Alan Gottlieb is an unusual-looking gun-rights activist. With a bow tie, mustache, and glasses that can politely be described as nerdy, the 67-year-old Bellevue, Washington, resident evokes Groucho Marx more than Ted Nugent. He may also prove to be an unusually shrewd advocate for his cause: The longtime conservative activist has figured out how to use Washington state’s citizen-sponsored initiative process as a weapon against an expanded-background-check law.
(Mitch Blunt)The story began earlier this year, when Initiative 594 made it onto Washington’s fall ballot. The measure would mandate background checks as a condition of most gun purchases and transfers in the state (with exceptions for weapon transfers within families and purchases involving antique guns). Its main goal is “closing the gun-show loophole,” says Geoff Potter, communications director for the Washington Alliance for Gun Responsibility, the group spearheading the effort. The measure has drawn support in the form of big money—more than $9 million so far—from the likes of local plutocrats Bill Gates, Steve Ballmer, and Paul Allen, as well as out-of-state billionaires such as Michael Bloomberg. Most of the money behind 594 “has come from just six individuals,” says Gottlieb. (Potter, for his part, points out that the campaign has some 8,000 individual donors.)
In response to 594, Gottlieb—working under the auspices of the Citizens Committee for the Right to Keep and Bear Arms—began to promote his own measure, Initiative 591. It would prohibit the state “from requiring background checks on firearm recipients unless a uniform national standard is required.” In other words, unless the federal government mandates expanded background checks—highly unlikely in the current political climate—the state of Washington would not be allowed to do so. Initiative 591 would also ban “government agencies from confiscating guns or other firearms from citizens without due process.”
This past spring, it looked like both measures, which stand as separate yes-or-no ballot issues, would pass—creating two entirely contradictory laws. And although a mid-October poll by Elway Research in Seattle found that support for 591 had fallen below 51 percent, while 60 percent of respondents backed 594, that outcome remains a possibility; the poll surveyed registered rather than likely voters, so high turnout among conservatives could change the equation.

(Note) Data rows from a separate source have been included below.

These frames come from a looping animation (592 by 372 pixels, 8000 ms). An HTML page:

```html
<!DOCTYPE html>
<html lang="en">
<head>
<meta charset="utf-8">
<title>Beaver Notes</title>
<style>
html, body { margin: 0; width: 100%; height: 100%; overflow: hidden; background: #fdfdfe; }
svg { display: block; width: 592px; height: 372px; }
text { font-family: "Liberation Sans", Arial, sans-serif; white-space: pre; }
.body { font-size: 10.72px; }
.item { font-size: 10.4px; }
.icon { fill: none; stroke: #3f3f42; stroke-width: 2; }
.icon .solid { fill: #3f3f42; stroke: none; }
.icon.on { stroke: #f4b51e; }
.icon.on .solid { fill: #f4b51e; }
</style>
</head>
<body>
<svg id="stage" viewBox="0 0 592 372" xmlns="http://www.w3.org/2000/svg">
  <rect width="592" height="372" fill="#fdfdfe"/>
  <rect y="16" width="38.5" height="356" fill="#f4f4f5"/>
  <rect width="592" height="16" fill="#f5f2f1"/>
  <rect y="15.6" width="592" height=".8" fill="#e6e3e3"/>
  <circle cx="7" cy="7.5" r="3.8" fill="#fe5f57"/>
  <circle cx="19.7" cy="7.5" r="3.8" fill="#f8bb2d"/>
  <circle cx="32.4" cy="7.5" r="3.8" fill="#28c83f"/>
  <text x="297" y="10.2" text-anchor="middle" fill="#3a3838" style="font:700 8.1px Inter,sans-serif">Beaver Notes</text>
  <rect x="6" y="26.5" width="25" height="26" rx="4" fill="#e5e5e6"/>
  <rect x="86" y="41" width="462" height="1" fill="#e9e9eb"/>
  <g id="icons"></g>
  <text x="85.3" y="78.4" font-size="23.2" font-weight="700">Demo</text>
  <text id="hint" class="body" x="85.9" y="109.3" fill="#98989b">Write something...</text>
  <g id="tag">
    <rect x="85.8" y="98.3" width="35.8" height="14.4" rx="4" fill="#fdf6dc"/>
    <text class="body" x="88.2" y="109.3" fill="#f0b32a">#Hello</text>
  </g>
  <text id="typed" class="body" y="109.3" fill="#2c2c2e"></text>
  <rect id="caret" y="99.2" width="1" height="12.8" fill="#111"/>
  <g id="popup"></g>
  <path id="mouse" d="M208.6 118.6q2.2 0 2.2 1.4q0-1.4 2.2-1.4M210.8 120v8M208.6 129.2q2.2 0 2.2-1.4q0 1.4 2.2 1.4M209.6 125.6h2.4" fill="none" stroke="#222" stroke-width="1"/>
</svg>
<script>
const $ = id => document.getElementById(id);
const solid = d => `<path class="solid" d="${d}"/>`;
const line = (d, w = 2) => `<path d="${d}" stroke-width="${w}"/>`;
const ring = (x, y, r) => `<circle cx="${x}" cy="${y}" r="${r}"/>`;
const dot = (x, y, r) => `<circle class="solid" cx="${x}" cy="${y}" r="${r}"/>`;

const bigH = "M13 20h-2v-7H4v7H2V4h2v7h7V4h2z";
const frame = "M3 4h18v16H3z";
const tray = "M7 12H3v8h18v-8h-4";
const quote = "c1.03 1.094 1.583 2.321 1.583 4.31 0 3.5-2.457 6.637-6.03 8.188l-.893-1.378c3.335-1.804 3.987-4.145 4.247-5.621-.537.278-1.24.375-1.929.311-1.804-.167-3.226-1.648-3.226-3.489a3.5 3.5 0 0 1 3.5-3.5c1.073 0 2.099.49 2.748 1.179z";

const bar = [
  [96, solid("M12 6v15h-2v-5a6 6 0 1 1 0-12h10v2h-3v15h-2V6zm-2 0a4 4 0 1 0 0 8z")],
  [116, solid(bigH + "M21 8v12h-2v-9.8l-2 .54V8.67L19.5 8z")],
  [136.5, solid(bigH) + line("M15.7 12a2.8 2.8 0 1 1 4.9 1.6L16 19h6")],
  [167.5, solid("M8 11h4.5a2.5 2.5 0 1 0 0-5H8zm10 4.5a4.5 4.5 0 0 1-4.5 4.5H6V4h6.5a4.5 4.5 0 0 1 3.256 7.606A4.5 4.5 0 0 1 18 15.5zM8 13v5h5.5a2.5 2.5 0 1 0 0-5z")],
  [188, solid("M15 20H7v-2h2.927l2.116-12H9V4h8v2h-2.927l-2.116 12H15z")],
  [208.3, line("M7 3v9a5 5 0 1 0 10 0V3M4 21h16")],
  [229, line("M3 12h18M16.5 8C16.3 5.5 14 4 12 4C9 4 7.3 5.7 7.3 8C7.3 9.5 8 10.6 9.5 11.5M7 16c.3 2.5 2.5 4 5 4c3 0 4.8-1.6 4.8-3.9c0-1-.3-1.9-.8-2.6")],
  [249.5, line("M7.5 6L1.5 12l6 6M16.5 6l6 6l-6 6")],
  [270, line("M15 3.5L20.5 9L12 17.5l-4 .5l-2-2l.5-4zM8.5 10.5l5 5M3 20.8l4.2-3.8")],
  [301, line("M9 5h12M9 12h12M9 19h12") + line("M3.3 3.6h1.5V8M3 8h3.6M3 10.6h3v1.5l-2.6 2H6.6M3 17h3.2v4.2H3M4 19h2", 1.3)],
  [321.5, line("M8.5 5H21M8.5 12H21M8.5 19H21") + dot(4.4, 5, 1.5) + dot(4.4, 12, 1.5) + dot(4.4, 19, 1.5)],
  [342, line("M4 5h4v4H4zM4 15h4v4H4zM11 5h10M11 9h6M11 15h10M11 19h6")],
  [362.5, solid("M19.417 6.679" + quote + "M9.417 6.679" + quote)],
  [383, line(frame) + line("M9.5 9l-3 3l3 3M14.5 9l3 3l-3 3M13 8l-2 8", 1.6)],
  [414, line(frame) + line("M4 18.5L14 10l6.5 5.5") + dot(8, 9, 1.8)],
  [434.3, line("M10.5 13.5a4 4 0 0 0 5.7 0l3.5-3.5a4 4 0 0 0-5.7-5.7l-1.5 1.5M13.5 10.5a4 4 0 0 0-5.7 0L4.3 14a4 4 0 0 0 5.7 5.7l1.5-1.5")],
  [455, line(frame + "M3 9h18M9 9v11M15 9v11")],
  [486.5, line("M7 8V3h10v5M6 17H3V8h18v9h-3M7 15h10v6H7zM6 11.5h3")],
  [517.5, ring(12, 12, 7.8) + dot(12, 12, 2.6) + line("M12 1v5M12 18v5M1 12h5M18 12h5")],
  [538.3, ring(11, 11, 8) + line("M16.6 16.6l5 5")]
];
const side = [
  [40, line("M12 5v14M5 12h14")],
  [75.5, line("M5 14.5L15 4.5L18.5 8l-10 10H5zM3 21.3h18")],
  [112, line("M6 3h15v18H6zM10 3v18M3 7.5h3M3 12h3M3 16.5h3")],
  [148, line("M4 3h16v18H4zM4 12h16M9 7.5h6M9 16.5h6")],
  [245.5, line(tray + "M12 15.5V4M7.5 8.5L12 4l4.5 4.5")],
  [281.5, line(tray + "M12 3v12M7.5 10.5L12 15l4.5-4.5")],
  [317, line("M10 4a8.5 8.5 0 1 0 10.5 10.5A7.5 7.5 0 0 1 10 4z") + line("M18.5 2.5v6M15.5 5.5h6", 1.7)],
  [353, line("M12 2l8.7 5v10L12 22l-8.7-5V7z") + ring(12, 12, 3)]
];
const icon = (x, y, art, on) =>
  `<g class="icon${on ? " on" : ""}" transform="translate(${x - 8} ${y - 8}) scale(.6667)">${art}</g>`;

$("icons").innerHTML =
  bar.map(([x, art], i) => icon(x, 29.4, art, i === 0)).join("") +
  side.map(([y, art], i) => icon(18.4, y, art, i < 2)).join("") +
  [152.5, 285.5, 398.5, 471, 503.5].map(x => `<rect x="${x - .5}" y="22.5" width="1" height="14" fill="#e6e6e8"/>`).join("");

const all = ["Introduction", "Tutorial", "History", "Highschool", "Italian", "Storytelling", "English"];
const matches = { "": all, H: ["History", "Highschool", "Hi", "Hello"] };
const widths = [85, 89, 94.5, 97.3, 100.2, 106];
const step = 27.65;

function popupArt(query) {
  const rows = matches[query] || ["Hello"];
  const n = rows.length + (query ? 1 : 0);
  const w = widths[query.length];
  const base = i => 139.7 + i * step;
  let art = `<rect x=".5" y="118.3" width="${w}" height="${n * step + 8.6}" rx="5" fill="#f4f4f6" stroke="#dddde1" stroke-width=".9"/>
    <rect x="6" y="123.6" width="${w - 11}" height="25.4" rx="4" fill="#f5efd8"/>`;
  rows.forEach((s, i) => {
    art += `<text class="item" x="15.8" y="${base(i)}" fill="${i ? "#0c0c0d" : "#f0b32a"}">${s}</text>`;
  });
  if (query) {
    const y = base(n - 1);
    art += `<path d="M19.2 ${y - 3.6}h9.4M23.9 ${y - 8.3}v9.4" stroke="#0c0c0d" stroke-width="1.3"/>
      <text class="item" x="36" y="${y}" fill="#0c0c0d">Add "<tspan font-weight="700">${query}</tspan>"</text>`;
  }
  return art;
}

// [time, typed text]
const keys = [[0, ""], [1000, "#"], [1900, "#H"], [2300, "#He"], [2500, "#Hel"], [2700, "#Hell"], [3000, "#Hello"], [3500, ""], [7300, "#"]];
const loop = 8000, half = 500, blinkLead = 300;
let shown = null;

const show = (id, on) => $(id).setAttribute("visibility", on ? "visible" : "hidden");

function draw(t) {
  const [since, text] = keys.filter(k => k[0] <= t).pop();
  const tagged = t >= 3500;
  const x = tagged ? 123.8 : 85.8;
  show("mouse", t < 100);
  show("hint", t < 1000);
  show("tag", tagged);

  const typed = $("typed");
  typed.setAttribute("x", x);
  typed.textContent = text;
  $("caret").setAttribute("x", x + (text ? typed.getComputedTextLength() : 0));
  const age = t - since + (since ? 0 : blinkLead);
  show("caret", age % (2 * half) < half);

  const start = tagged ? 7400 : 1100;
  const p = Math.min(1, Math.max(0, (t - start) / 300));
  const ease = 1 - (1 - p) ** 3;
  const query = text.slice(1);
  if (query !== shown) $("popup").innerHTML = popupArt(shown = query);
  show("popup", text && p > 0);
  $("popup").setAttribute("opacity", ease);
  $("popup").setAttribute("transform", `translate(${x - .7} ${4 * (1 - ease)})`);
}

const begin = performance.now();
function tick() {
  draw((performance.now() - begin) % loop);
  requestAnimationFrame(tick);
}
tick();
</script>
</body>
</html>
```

What would happen then? “We have no statute or case law dealing on rival initiatives passing in the same election, so it would be up to the Legislature or “… the courts to resolve,” says Dave Ammons, communications director for Washington’s Secretary of State’s Office. If the matter does wind up in court, he says, judges could return it to state lawmakers, who could “amend, abolish, harmonize, or pick a winner by a two-thirds vote of both chambers.”
That’s what Gottlieb is banking on. Indeed, that’s been central to his plan all along, he tells me. Washington’s Legislature has heretofore declined to mandate the kind of expansive background-check requirements that Initiative 594 supporters want. And with the state Senate governed by Republicans—who may also pick up seats this November—there’s no good reason to think they’re going to do so now. So even if 60 percent of Washington voters (or more) opt to support Initiative 594, a simple majority for 591 could carry the day by ensuring that the issue gets returned to the state House. “If they both pass, the courts will hopefully make the Legislature resolve the conflict,” Gottlieb says.
Potter says that if both initiatives succeed, it will be because 591’s backers have been sowing “confusion” by raising the specter of “gun confiscation,” even though no gun has ever been seized without due process in Washington’s history. There may be some merit to the “confusion” argument: In a twist that H.L. Mencken would appreciate, 22 percent of voters support both initiatives. Gottlieb counters that people who support both measures “are conflicted—not confused. They support background checks but think I 594 goes too far by not allowing temporary loans to friends and most family members. In addition, [people worry] that it is an unfunded mandate.”
So far, the National Rifle Association, which is actively funding a “No on 594” campaign, has been strangely silent on Initiative 591—much to the chagrin of Gottlieb and his supporters. In contrast to their well-capitalized counterparts, 591’s backers have raised a mere $1.7 million. Still, Gottlieb says, “I think we’re very smart in doing this “… it was the only logical way of winning this, especially considering they had gotten so much money from those fat cats.” The lesson he’d like to teach the opposition? Don’t bring your wallet to a gun fight.